It is time to draw from my traumatic and stressful experiences for growth. The physically strong only arrive at strength after submitting themselves to much pain under heavy loads that are voluntarily moved up and down…over and over again. My family and I are making that same choice, both spirituality and physically on this long extended walk. We are choosing to heal and grow stronger than we had ever thought possible, and that’s exactly what’s happening.
I’ll close this with one of my all time favorite Soldiers, who once said “Ever since I served as an infantryman in the first world war I have had a great dislike of people who, themselves in ease and safety, issue exhortations to men in the front line.” C.S. Lewis
What drives or convicts a common citizen to voluntarily and sacrificially give everything for other’s that they don’t know? Every military service member takes an oath and agrees to the possibility of the ultimate sacrifice…only after being completely informed and well aware of what might be requested by our nation in a time of war.
There is a much larger number among us in our society that also know the true cost and weight of sacrifice. These men and women know it full well, (much like military service members that follow orders to foreign lands and enforce national interests).
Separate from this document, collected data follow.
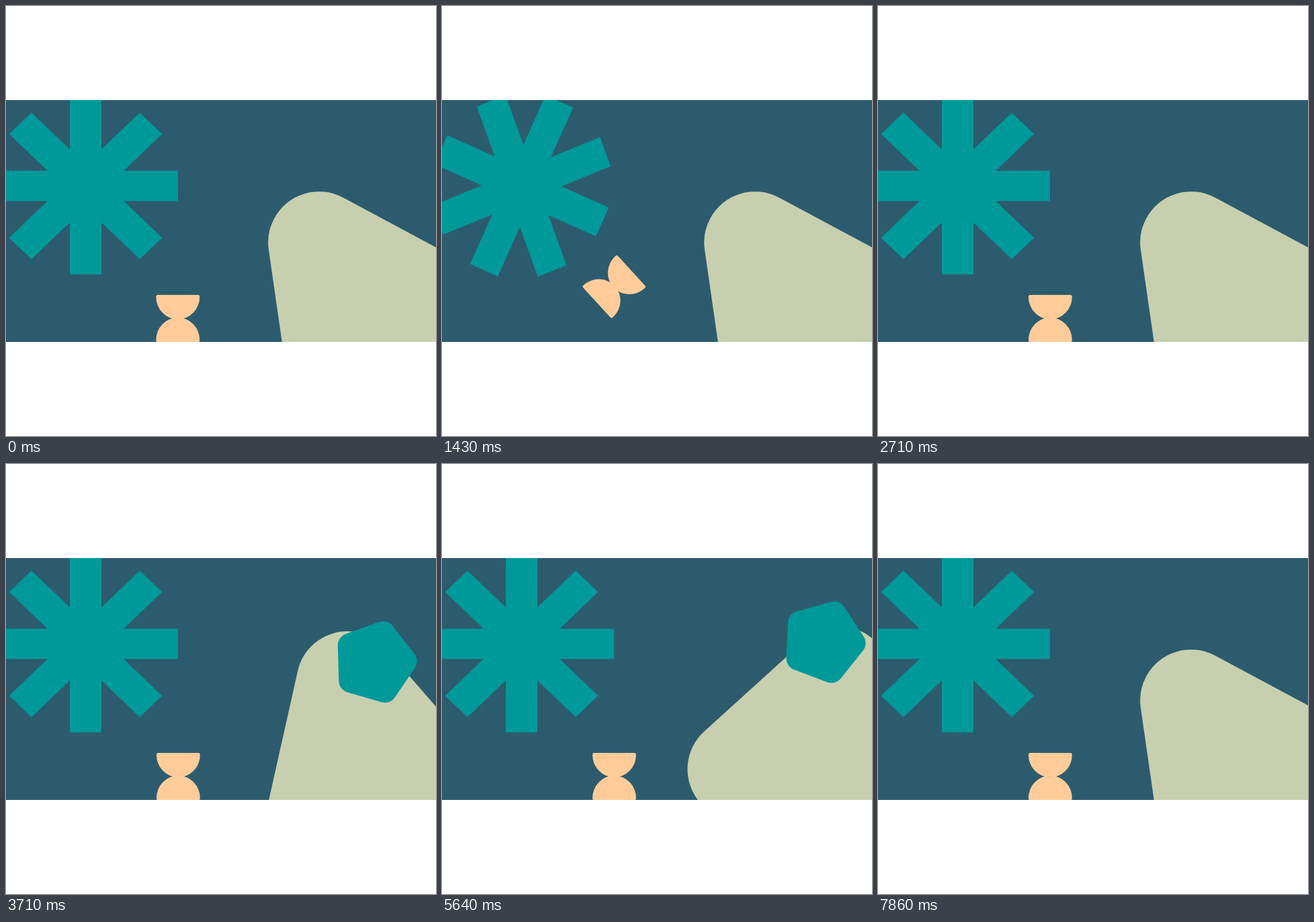
An HTML page for the animation above (8000 ms loop, 640 by 640 pixels).

```html
<!DOCTYPE html>
<html lang="en">
<head>
<meta charset="utf-8">
<title>Playful shapes</title>
<style>
  html, body { margin: 0; width: 100%; height: 100%; overflow: hidden; background: #fff; }
  svg { display: block; width: 100vw; height: 100vh; }
</style>
</head>
<body>
<svg viewBox="0 0 640 640">
  <defs>
    <clipPath id="band"><rect y="140" width="640" height="360"/></clipPath>
    <path id="cup" d="M-30-35H30Q32.6-35 32.4-32A32.4 33.4 0 0 1-32.4-32Q-32.6-35-30-35Z"/>
  </defs>
  <g clip-path="url(#band)">
    <rect y="140" width="640" height="360" fill="#2d5b6e"/>
    <g id="star" fill="#009999"></g>
    <g id="glass" fill="#ffcc99">
      <use href="#cup"/>
      <use href="#cup" transform="rotate(180)"/>
    </g>
    <path id="blob" d="M466 352L495 553L697 476Z" fill="#c8cfae" stroke="#c8cfae"
      stroke-width="151.6" stroke-linejoin="round"/>
    <polygon id="penta" fill="#009999" stroke="#009999" stroke-width="35.6" stroke-linejoin="round"/>
  </g>
</svg>
<script>
const LOOP = 8000, FPS = 14;
const GROUND = 500;
const el = id => document.getElementById(id);
const star = el('star'), glass = el('glass'), blob = el('blob'), penta = el('penta');

const clamp = p => Math.min(1, Math.max(0, p));
const part = (t, a, b) => clamp((t - a) / (b - a));
const smooth = p => p * p * (3 - 2 * p);
const easeOut = p => 1 - (1 - p) ** 3;
const mix = (a, b, p) => a + (b - a) * p;

// Eased value between [time, value] keys
function keyed(t, keys) {
  let v = keys[0][1];
  for (let i = 1; i < keys.length; i++) {
    const [t0, v0] = keys[i - 1], [t1, v1] = keys[i];
    if (t >= t0) v = mix(v0, v1, smooth(part(t, t0, t1)));
  }
  return v;
}

function build() {
  let bars = '';
  for (let i = 0; i < 4; i++)
    bars += `<rect x="-134.5" y="-23" width="269" height="46" transform="rotate(${i * 45})"/>`;
  star.innerHTML = `<g transform="scale(1.022 .979)">${bars}</g>`;

  const r = (54.2 - 17.8) / Math.cos(Math.PI / 5);
  const pts = [];
  for (let i = 0; i < 5; i++) {
    const a = i * Math.PI * 2 / 5;
    pts.push((r * Math.cos(a)).toFixed(2) + ',' + (r * Math.sin(a)).toFixed(2));
  }
  penta.setAttribute('points', pts.join(' '));
}

const place = (node, value) => node.setAttribute('transform', value);

function drawStar(t) {
  const turn = -180 * smooth(part(t, 999, 2047));
  place(star, `translate(118.5 267.7) rotate(${turn})`);
}

function drawGlass(t) {
  const p = part(t, 867, 1714);
  const squash = keyed(t, [[0, 0], [500, 1], [890, 0]]);
  const x = mix(255.8, 256.4, p);
  const y = -35 - 52.8 * 4 * p * (1 - p);
  place(glass, `translate(${x} ${GROUND}) scale(${1 + .06 * squash} ${1 - .08 * squash}) ` +
    `translate(0 ${y}) rotate(${-180 * smooth(p)})`);
}

function drawBlob(t) {
  const turn = keyed(t, [[3035, 0], [4992, 75], [5340, 75], [6380, -17.5], [6960, 2.6], [7430, 0]]);
  place(blob, `rotate(${turn} 561 453)`);
}

function drawPenta(t) {
  const shown = t > 3050 && t < 6230;
  penta.style.display = shown ? '' : 'none';
  if (!shown) return;
  const roll = easeOut(part(t, 3100, 3800));
  const out = part(t, 5340, 6200);
  const away = out * out;
  const x = mix(715, 548.5, roll) + keyed(t, [[3714, 0], [4571, -1.5], [4992, -3]]) + 180 * away;
  const y = mix(330, 295, roll) + keyed(t, [[3714, 0], [4571, -8.5], [4992, -3]])
    - 30 * 4 * out * (1 - out);
  const turn = mix(142, -2, roll) + keyed(t, [[3714, 0], [4571, -9], [4992, -14]]) + 150 * away;
  place(penta, `translate(${x} ${y}) rotate(${turn})`);
}

function draw(ms) {
  const t = Math.floor((ms % LOOP + 5) * FPS / 1000) * 1000 / FPS % LOOP;
  drawStar(t);
  drawGlass(t);
  drawBlob(t);
  drawPenta(t);
}

build();
const start = performance.now();
function tick() {
  draw(performance.now() - start);
  requestAnimationFrame(tick);
}
tick();
</script>
</body>
</html>
```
These sacrificial public servants know that there is no foretelling when a criminal will act, or when the deadly fire will break out…but the police officer and firefighter are in a sacred agreement with society in those moments. These professions submit them to go face those situations, in a moments notice…to do battle against these things, and possibly give their lives…the ultimate sacrifice. All of our society should support them with respectful thoughts, prayers, and funds. I feel that these men and women are most noble and deserve my unending respect and support. I have fought for them, and they fight for me.
However, from where I sit, there is a distinct difference in these occupations (Law Enforcement or Firefighter versus Military Service Member). It’s not in the level of salary, or hazards inherent in their roles…death is always the accepted risk in both. Rather, it’s in the responsibility (or current lack there of) in our society to maintain awareness and accountability for the leadership that they have placed in power over our Military. These appointed officials (with little credentials or conscience) are willingly sending military men and women of every branch into the situations in which they will be asked to honor the ultimate deal…without any way to define progress or achieve victory, for the last 16 years!
The Soldier, Sailor, Airmen, and Marine actually render over their rights in choosing to obey these orders that are without ultimate definition. The sacred responsibility issued to the undeserved wealthy few that have disregarded our constitution and recklessly acted on behalf of our poorly informed republic is ignorance personified. They are continually asking the ultimate price from a precious few, and these officials on either side of the aisle are unable to describe what they are accomplishing.
As a free people, we have a sacred requirement to ensure that the priceless cost of young American lives are given when there is no other option but to take up arms and face our threats on the field of battle…this is how a grateful nation truly honor’s the ultimate sacrifice given by our greatest and most precious resources.
Our nation’s apathetic ignorance of the current failed wars and continued support of the leaders who contributed to this situation is one of the largest struggles I face in finding my way home. I love my country…but I hate what we are becoming.